----- Data for the task
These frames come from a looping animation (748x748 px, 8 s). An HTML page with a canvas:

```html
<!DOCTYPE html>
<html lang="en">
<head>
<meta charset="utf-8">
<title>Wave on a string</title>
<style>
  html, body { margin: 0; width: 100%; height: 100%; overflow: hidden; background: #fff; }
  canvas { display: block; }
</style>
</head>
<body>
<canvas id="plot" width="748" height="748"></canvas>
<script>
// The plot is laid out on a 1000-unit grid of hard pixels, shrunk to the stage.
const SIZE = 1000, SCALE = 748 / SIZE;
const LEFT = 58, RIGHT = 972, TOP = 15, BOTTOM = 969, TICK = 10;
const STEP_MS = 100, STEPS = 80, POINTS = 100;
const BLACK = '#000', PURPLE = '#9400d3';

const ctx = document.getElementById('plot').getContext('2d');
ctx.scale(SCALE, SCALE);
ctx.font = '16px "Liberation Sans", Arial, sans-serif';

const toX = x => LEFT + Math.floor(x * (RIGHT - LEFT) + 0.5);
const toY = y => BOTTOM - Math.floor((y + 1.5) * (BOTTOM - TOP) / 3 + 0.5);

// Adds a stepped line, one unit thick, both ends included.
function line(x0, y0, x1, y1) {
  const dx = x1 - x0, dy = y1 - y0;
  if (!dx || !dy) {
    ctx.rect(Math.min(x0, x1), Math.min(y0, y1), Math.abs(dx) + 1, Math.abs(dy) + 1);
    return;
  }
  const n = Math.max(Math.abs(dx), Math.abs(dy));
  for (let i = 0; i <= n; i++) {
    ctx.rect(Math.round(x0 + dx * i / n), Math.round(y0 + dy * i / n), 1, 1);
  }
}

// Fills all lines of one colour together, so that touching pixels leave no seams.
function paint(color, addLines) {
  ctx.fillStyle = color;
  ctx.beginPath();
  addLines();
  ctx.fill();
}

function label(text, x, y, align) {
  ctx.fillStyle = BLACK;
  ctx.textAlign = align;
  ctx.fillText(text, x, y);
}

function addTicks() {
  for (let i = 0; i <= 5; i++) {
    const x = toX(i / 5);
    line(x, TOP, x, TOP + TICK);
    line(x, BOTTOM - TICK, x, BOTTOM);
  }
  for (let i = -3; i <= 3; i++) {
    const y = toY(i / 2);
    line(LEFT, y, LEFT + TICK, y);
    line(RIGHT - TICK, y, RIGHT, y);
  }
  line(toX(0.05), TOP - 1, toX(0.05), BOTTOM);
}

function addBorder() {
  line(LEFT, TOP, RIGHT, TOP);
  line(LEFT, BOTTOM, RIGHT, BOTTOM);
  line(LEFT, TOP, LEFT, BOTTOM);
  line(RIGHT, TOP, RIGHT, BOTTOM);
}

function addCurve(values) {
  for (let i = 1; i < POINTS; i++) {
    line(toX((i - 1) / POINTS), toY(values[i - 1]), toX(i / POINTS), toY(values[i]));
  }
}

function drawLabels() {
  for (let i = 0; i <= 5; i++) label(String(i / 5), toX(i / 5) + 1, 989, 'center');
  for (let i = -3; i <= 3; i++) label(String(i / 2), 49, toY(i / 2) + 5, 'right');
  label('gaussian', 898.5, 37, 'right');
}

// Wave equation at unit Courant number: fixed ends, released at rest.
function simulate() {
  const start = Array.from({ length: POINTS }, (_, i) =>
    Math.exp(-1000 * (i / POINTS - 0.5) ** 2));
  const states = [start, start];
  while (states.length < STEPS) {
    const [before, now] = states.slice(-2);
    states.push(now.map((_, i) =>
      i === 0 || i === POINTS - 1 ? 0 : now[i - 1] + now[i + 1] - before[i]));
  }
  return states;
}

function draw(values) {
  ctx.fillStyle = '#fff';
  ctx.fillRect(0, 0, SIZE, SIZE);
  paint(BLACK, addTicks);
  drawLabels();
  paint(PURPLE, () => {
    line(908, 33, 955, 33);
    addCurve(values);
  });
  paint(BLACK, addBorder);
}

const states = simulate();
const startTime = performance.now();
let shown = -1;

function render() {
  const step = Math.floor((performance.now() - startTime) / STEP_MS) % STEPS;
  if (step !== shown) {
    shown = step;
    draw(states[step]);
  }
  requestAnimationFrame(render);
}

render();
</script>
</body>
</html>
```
----------
Only lines with the word "BLACK" go in the answer. Take them all from the entries above.

const BLACK = '#000', PURPLE = '#9400d3';
  ctx.fillStyle = BLACK;
  paint(BLACK, addTicks);
  paint(BLACK, addBorder);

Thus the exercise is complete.